*Work item*:
Scan the entries and copy each line where the word "right" is present.

*Available data*:
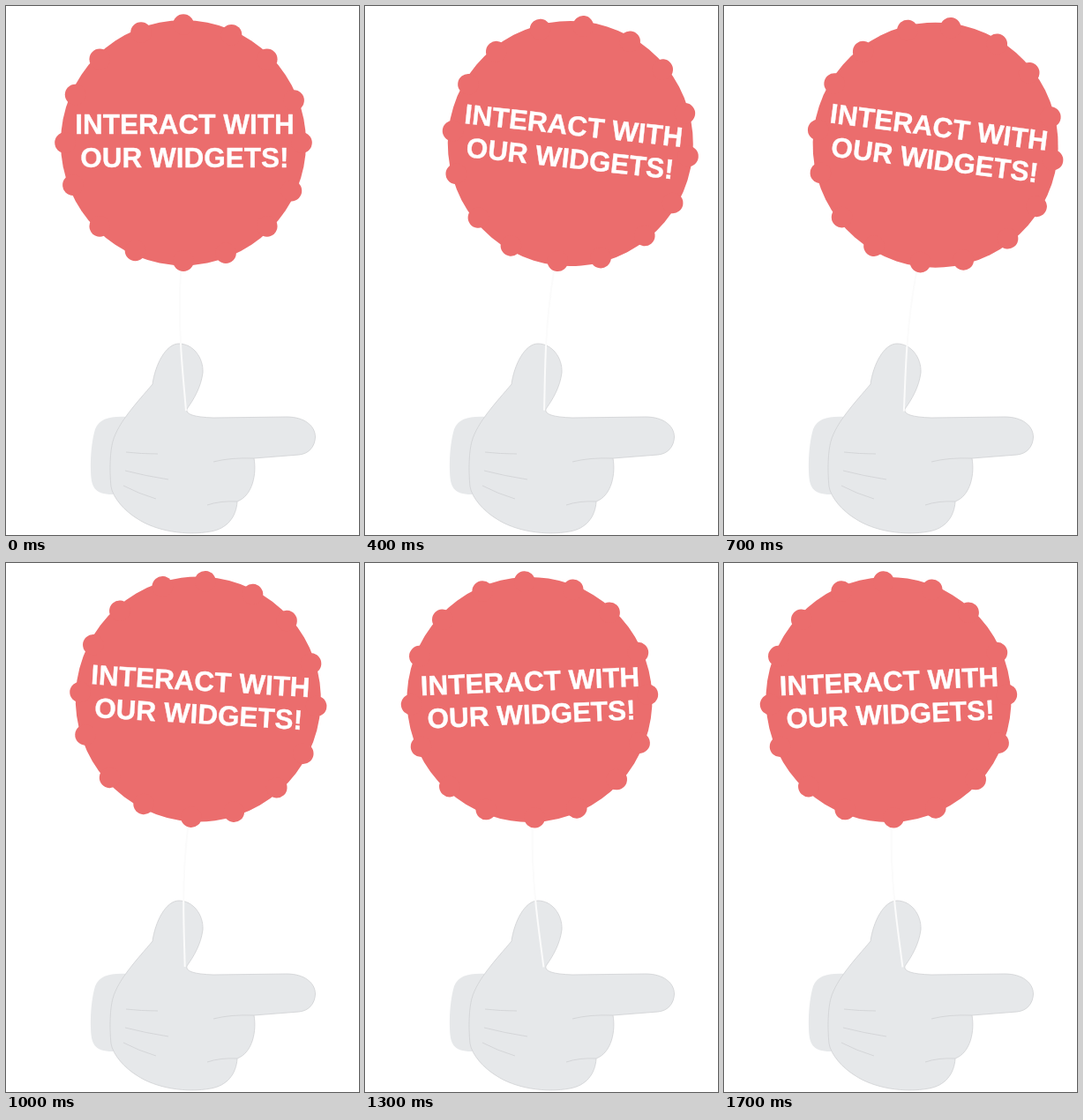
These frames come from a looping animation (400 by 600 pixels, 1.8 s). An HTML page with a canvas:

```html
<!DOCTYPE html>
<html lang="en">
<head>
<meta charset="utf-8">
<title>Balloon</title>
<style>
  html, body { margin: 0; width: 100%; height: 100%; overflow: hidden; background: #fff; }
  canvas { display: block; width: 400px; height: 600px; }
</style>
</head>
<body>
<canvas id="stage"></canvas>
<script>
const STEP_MS = 100, STEPS = 18;
const RED = '#eb6d6d', GLOVE = '#e6e8ea', CREASE = '#d0d1d3';

const canvas = document.getElementById('stage');
const ctx = canvas.getContext('2d');
const ratio = window.devicePixelRatio || 1;
canvas.width = 400 * ratio;
canvas.height = 600 * ratio;

const cuff = new Path2D('M137 466 C118 465 106 468 101 480 C97 493 95.5 512 96 527 C96.5 544 99 554 121 554 L140 540 Z');
const glove = new Path2D(`M166 429 C169 407 181 383 196 383
  C212 383 224 399 223 416 C221 432 213 446 205 457
  Q202 466 235 467 L318 466 C338 466 350.5 476 350.5 489
  C350 500 343 508 332 509 L281 513 C284 530 280 555 262 562
  C261 580 250 593 232 596 C205 601 170 596 148 581
  C135 573 121 558 119 545 C117 525 118 505 121 494
  C127 472 150 448 166 429 Z`);
const creases = new Path2D(`M235 517 Q254 512 281 513 M228 566 Q243 561 262 562
  M136 506 Q153 508 172 508 M135 527 Q158 533 184 537 M133 544 Q150 553 170 559`);

// Balloon parts are placed around the balloon's centre.
const thread = new Path2D('M-3 146 C-5 180 -4 210 -3 228 C-2 250 1 280 3 304');

const slowing = (p, amount) => p * (1 + amount * (1 - p));

function poseAt(step) {
  const right = step <= 12;
  const p = right ? 1 - Math.abs(6 - step) / 6 : 1 - Math.abs(15 - step) / 3;
  const dip = 2.1 * p * p - 1.1 * p;
  return right
    ? { x: 201 + 45 * slowing(p, 0.18), y: 155.1 + 4.8 * dip, angle: 8.3 * slowing(p, 0.35) }
    : { x: 201 - 33.5 * slowing(p, 0.45), y: 155.1 + 1.5 * dip, angle: -6.1 * slowing(p, 0.3) };
}

function disc(x, y, r) {
  ctx.beginPath();
  ctx.arc(x, y, r, 0, 2 * Math.PI);
  ctx.fill();
}

function label(text, x, y) {
  ctx.fillText(text, x, y);
  ctx.strokeText(text, x, y);
}

function drawHand() {
  ctx.fillStyle = GLOVE;
  ctx.fill(cuff);
  ctx.fill(glove);
  ctx.strokeStyle = CREASE;
  ctx.lineWidth = 0.8;
  ctx.stroke(glove);
  ctx.stroke(creases);
}

function drawBalloon({ x, y, angle }) {
  ctx.save();
  ctx.translate(x, y);
  ctx.rotate(angle * Math.PI / 180);

  ctx.strokeStyle = '#fbfbfb';
  ctx.lineWidth = 2;
  ctx.stroke(thread);

  ctx.fillStyle = RED;
  disc(0, 0, 139);
  for (let i = 0; i < 16; i++) {
    const a = (i * 22.5 + (i % 2) * 1.5) * Math.PI / 180;
    disc(134 * Math.cos(a), 134 * Math.sin(a), 11.8);
  }

  ctx.fillStyle = ctx.strokeStyle = '#fff';
  ctx.lineWidth = 0.4;
  ctx.lineJoin = 'round';
  ctx.font = 'bold 31.5px "Liberation Sans", Arial, sans-serif';
  ctx.textAlign = 'center';
  label('INTERACT WITH', 1.4, -9.8);
  label('OUR WIDGETS!', 1.4, 27.6);
  ctx.restore();
}

function draw() {
  const step = Math.floor(performance.now() / STEP_MS) % STEPS;
  ctx.setTransform(ratio, 0, 0, ratio, 0, 0);
  ctx.fillStyle = '#fff';
  ctx.fillRect(0, 0, 400, 600);
  drawHand();
  drawBalloon(poseAt(step));
  requestAnimationFrame(draw);
}
draw();
</script>
</body>
</html>
```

*Reply*:
  const right = step <= 12;
  const p = right ? 1 - Math.abs(6 - step) / 6 : 1 - Math.abs(15 - step) / 3;
  return right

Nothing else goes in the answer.